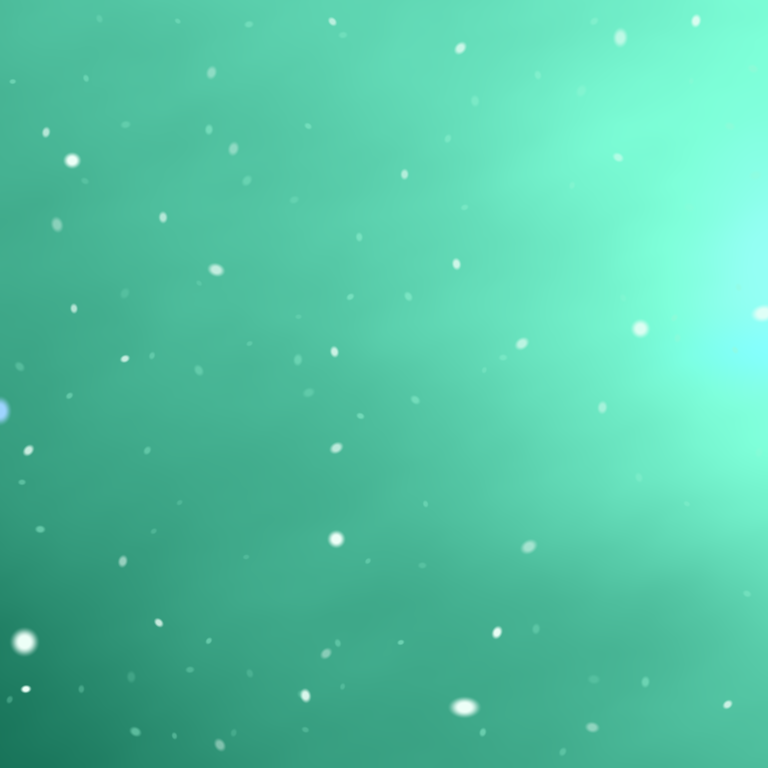
Reproduce this background procedurally as a WebGL 2 fragment shader.

```glsl
#version 300 es
precision highp float;
// Draws a soft sea-green nebula lit from the right, sprinkled with blurred white stars.
uniform vec2 u_resolution;
out vec4 fragColor;

const vec3 DEEP_GREEN = vec3(0.15, 0.53, 0.42);
const vec3 PALE_MINT = vec3(0.54, 1.07, 0.91);
const vec3 STAR_WHITE = vec3(0.93, 1.0, 0.97);
const vec3 STAR_BLUE = vec3(0.62, 0.83, 1.0);

// Sine-free hashes
float hash12(vec2 p) {
    vec3 q = fract(vec3(p.xyx) * 0.1031);
    q += dot(q, q.yzx + 33.33);
    return fract((q.x + q.y) * q.z);
}

vec2 hash22(vec2 p) {
    return vec2(hash12(p + 17.0), hash12(p + 59.0));
}

// Smooth value noise and its layered sum
float noise(vec2 p) {
    vec2 cell = floor(p);
    vec2 f = fract(p);
    f = f * f * (3.0 - 2.0 * f);
    float low = mix(hash12(cell), hash12(cell + vec2(1, 0)), f.x);
    float high = mix(hash12(cell + vec2(0, 1)), hash12(cell + vec2(1, 1)), f.x);
    return mix(low, high, f.y);
}

float fbm(vec2 p) {
    float sum = 0.0;
    float amplitude = 0.5;
    for (int i = 0; i < 5; i++) {
        sum += amplitude * noise(p);
        p = mat2(1.6, 1.2, -1.2, 1.6) * p + 7.3;
        amplitude *= 0.5;
    }
    return sum;
}

// Gaussian patch of light with separate radii
float glow(vec2 p, vec2 center, vec2 radius) {
    vec2 d = (p - center) / radius;
    return exp(-dot(d, d));
}

// Soft-edged elliptical star
float star(vec2 p, vec2 center, vec2 radius, float tilt) {
    vec2 d = p - center;
    float c = cos(tilt);
    float s = sin(tilt);
    d = vec2(c * d.x + s * d.y, c * d.y - s * d.x) / radius;
    return 1.0 - smoothstep(0.35, 1.1, length(d));
}

// One jittered star per occupied grid cell
float starLayer(vec2 p, float cells, float density, float size, float seed) {
    vec2 cell = floor(p * cells);
    vec2 id = cell + seed;
    vec2 center = (cell + 0.15 + 0.7 * hash22(id)) / cells;
    float r = size * mix(0.65, 1.25, pow(hash12(id + 83.0), 2.0));
    vec2 radius = r * vec2(1.2, 0.9);
    float light = mix(0.35, 1.0, hash12(id + 31.0));
    float present = step(hash12(id + 101.0), density);
    return present * light * star(p, center, radius, 6.28 * hash12(id + 7.0));
}

// Nebula brightness: 0 is deep green, 1 is pale mint
float nebula(vec2 p) {
    float level = -0.2 + 2.2 * p.y + 2.0 * p.x;
    level += 1.75 * glow(p, vec2(1.05, 0.53), vec2(0.42, 0.34));
    level += 0.35 * glow(p, vec2(0.58, 0.58), vec2(0.16, 0.10));
    level += 0.25 * glow(p, vec2(0.78, 0.80), vec2(0.22, 0.12));
    level -= 0.55 * glow(p, vec2(0.90, 0.19), vec2(0.18, 0.09));
    level -= 0.60 * glow(p, vec2(0.0, 0.0), vec2(0.28, 0.16));
    vec2 drift = vec2(p.x * 0.9 + p.y * 0.3, p.y * 1.6 - p.x * 0.5);
    level += 1.0 * (fbm(drift * 3.0 + 4.0) - 0.48);
    return level / 5.0;
}

void main() {
    vec2 p = gl_FragCoord.xy / u_resolution;

    // Gas and the bluish core at the right edge
    vec3 color = mix(DEEP_GREEN, PALE_MINT, nebula(p));
    color += vec3(0.05, 0.0, 0.06) * glow(p, vec2(1.0, 0.64), vec2(0.09, 0.14));
    color += vec3(-0.03, 0.0, 0.07) * glow(p, vec2(1.0, 0.54), vec2(0.12, 0.04));
    color = clamp(color, 0.0, 1.0);

    // Faint dust, then brighter stars thinning toward the light
    float dust = starLayer(p, 14.0, 0.40, 0.0065, 3.0);
    color = mix(color, vec3(0.60, 0.97, 0.84), 0.5 * dust);
    float bright = starLayer(p, 8.0, mix(0.62, 0.35, p.x), 0.0092, 40.0);
    color = mix(color, STAR_WHITE, bright);

    // Large foreground stars
    float large = star(p, vec2(0.032, 0.164), vec2(0.019), 0.0);
    large = max(large, star(p, vec2(0.605, 0.079), vec2(0.021, 0.014), 0.0));
    large = max(large, star(p, vec2(0.438, 0.298), vec2(0.012), 0.0));
    large = max(large, 0.85 * star(p, vec2(0.834, 0.572), vec2(0.013), 0.0));
    large = max(large, 0.85 * star(p, vec2(0.994, 0.592), vec2(0.017, 0.012), 0.2));
    large = max(large, star(p, vec2(0.094, 0.791), vec2(0.012, 0.011), 0.0));
    color = mix(color, STAR_WHITE, large);
    color = mix(color, STAR_BLUE, star(p, vec2(0.0, 0.465), vec2(0.015, 0.019), 0.0));

    fragColor = vec4(color, 1.0);
}
```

_WORK ORDER_
From the data above, copy each line with the string "const" in it.

_RESPONSE BELOW_
const vec3 DEEP_GREEN = vec3(0.15, 0.53, 0.42);
const vec3 PALE_MINT = vec3(0.54, 1.07, 0.91);
const vec3 STAR_WHITE = vec3(0.93, 1.0, 0.97);
const vec3 STAR_BLUE = vec3(0.62, 0.83, 1.0);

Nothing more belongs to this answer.